Every time I look at that shelf I feel amazed at what I’ve done
This photograph popped up on my timeline over on Facebook today, reminding me of the pure exhilaration and joy I felt on this day exactly four years ago. This was the moment I nestled my own paperback, Invisible, on my bookshelf. I kept stepping back and gazing at it, as if afraid it might disappear into the dream it surely must be. I’d written a book. A whole book! How? Would I ever manage to write another one? To be honest, at that moment I wouldn’t have minded if I hadn’t, because to simply have done it once was the fulfilment of a lot of fantasising and even more hard work. So many people want to write a book; fewer ever get round to starting; even less finish. To have done that much was cause for celebration.

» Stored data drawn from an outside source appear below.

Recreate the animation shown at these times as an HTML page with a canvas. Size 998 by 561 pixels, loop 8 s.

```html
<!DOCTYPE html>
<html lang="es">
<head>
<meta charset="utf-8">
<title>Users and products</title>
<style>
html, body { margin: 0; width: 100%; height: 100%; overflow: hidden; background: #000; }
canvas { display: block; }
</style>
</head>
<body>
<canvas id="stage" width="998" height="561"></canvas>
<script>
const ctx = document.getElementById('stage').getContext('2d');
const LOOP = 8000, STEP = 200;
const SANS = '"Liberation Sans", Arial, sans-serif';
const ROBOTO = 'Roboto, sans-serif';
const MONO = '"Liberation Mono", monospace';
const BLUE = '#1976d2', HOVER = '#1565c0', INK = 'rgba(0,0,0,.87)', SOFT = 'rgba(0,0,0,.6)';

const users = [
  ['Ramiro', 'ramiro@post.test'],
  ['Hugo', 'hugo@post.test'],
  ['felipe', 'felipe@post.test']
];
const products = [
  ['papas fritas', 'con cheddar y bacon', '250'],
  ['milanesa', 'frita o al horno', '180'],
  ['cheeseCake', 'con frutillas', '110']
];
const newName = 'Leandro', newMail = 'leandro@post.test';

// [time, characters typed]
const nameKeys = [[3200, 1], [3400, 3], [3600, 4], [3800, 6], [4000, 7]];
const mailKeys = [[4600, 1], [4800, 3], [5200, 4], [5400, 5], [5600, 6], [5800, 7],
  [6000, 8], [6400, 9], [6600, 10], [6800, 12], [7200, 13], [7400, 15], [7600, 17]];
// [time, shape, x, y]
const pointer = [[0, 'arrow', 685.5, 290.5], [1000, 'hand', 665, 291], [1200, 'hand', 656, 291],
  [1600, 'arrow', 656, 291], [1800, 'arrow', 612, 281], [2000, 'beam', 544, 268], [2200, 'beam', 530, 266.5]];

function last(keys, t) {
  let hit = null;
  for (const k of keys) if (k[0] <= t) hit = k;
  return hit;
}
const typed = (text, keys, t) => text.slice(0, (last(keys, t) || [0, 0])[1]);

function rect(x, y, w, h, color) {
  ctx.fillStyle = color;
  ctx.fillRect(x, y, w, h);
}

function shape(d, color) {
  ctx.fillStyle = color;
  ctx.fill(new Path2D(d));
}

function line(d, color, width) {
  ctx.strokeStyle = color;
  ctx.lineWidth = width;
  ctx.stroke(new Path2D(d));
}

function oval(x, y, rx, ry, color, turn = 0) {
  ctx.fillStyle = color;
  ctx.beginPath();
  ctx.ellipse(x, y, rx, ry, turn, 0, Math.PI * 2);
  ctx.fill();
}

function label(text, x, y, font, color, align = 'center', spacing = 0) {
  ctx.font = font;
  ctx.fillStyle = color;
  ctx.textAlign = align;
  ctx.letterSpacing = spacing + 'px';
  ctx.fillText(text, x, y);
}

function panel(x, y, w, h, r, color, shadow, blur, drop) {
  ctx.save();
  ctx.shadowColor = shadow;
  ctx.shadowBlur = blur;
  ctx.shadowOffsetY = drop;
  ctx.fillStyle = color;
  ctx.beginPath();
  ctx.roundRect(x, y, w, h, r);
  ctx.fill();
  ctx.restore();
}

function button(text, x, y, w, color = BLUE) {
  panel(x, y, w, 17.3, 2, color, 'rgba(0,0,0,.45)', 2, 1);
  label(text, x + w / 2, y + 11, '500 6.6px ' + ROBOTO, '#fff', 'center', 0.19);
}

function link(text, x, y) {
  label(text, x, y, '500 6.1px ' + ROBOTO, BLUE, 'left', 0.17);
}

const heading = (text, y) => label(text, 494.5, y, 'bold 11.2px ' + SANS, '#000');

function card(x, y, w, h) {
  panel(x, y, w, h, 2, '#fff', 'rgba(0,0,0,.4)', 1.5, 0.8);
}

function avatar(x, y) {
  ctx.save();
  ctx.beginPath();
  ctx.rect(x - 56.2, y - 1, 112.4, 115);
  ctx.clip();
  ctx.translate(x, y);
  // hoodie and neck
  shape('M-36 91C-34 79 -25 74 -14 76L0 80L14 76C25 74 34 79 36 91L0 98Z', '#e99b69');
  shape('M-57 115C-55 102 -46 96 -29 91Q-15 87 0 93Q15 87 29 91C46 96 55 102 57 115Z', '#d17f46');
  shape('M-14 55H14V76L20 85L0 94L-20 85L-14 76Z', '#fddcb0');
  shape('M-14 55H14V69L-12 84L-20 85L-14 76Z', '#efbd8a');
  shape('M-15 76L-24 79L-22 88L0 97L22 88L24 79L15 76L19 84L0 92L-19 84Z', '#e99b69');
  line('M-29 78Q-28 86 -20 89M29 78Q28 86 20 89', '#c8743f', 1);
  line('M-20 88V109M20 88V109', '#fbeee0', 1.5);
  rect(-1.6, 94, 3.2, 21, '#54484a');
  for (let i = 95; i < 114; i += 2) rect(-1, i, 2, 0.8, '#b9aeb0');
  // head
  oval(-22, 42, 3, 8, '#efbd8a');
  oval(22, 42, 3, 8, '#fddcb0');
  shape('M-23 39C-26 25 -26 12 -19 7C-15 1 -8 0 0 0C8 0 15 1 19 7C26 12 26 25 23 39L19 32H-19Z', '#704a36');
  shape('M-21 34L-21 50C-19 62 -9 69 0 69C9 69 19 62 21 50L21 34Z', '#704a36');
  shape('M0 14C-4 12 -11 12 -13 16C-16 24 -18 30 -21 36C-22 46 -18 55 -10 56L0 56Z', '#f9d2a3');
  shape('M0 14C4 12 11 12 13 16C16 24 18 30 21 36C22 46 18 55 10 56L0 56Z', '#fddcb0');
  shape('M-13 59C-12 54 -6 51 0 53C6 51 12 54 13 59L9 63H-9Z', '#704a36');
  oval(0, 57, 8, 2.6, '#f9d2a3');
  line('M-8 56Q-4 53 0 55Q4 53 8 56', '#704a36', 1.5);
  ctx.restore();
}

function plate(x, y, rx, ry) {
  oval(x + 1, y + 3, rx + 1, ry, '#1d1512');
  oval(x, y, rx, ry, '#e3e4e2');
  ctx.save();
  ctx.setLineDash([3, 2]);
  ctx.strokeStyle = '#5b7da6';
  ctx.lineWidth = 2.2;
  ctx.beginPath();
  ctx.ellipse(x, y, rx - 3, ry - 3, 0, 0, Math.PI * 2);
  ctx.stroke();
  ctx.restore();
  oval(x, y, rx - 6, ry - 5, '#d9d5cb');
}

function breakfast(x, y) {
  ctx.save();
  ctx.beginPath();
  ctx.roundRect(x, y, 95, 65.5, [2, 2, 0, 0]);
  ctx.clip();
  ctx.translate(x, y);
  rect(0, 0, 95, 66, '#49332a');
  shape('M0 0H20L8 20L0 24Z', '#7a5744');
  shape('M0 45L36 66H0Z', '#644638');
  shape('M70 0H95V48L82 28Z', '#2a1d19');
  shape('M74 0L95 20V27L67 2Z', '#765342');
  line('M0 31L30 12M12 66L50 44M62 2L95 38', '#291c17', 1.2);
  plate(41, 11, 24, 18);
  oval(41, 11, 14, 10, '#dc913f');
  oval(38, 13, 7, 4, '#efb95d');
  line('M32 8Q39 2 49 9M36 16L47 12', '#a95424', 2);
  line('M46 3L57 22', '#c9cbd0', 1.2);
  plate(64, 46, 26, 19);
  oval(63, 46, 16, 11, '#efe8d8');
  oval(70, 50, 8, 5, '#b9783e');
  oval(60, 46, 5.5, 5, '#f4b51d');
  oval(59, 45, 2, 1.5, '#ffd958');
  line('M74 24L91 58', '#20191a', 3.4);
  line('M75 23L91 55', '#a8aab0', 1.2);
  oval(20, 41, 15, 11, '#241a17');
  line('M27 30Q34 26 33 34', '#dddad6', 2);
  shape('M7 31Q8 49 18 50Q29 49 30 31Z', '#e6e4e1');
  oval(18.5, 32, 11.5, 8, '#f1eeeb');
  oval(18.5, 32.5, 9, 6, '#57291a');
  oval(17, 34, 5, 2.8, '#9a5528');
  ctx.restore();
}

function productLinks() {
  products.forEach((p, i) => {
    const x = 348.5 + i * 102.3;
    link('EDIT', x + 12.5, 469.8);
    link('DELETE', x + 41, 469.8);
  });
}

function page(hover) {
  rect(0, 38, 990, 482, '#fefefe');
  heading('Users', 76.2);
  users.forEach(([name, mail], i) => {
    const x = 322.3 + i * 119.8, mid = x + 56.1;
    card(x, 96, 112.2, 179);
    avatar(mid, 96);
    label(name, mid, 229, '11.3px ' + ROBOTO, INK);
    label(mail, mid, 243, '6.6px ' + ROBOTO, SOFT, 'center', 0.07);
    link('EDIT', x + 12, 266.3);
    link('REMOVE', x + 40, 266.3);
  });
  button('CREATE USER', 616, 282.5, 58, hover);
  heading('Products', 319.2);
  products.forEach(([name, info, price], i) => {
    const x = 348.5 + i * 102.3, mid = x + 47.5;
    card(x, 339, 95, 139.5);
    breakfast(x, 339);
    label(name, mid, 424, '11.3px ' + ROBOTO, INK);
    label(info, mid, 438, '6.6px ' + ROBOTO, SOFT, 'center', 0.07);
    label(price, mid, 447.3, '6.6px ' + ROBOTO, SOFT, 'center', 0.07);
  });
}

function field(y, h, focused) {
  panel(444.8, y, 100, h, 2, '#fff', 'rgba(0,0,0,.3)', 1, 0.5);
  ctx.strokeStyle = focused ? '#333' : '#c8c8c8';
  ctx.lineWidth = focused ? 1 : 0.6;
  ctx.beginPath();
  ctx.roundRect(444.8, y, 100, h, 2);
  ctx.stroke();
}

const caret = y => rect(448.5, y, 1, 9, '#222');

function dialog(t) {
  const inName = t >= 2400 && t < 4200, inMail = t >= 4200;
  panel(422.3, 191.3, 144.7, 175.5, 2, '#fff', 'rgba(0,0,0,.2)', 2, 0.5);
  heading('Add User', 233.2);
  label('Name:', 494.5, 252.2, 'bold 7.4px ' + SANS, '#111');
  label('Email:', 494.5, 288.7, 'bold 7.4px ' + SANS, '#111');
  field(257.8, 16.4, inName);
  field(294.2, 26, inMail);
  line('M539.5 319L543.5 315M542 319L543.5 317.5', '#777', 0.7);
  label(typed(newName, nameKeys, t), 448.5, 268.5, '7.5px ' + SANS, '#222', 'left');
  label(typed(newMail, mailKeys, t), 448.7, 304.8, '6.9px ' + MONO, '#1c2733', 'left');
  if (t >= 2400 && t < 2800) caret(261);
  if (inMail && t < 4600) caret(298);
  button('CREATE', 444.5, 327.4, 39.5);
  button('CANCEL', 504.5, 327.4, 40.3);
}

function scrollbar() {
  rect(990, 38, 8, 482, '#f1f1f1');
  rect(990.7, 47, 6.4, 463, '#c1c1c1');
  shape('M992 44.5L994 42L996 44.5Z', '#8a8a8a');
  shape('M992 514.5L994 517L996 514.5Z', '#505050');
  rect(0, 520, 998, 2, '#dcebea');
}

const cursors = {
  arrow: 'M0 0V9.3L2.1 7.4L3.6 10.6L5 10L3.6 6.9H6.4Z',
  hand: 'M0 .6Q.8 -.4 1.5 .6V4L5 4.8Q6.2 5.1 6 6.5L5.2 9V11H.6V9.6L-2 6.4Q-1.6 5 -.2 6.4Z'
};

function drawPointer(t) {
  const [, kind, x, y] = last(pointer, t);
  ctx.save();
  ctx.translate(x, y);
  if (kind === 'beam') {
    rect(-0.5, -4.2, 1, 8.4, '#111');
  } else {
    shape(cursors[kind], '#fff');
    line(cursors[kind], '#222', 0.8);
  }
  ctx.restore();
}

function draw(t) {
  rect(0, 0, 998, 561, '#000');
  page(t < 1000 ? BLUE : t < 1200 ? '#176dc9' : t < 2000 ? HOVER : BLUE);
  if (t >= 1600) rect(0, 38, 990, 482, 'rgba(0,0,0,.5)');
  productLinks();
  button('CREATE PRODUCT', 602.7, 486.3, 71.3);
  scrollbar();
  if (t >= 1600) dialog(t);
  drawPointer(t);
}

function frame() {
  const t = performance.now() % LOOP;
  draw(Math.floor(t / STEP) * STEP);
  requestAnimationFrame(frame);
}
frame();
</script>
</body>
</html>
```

The dream had started around six and a half years earlier, when I got my Big Idea, but coalesced into something more solid and serious five years ago (oddly enough, almost to the day). Because five years ago I finally managed to successfully persuade my boss to let me take voluntary redundancy from my job as special projects editor (my role was to design new magazines, relaunch older ones that needed freshening up, and also edit a real life mag I’d just launched along with fabulous magazine designer Ali Christie). My 40th birthday was approaching, and with it the growing feeling that now was the time to do something crazy, jump from my well-paid job, and gamble everything on trying to become a successful author. It was stupid, irresponsible, rash… It was absolutely the right thing to do.
A year later, I self-published Invisible. It was eventually joined on my bookshelf by Flowers For The Dead. I signed with my publisher, Bookouture, in October 2016, and last year two more titles, The Darkest Lies, and Her Last Secret, snuggled beside my self-published books.
Four years, four books. I’m not the most prolific of authors, but every time I look at that shelf I feel amazed at what I’ve done. Today is a very special day – one that would have passed me by without Facebook reminding me. I wish I could tell my past self not to worry, because the silly decision to quit my job would be one I have never, even for a moment, regretted. Dreams have come true, and been replaced with new ones. Tomorrow, who can say what might turn up?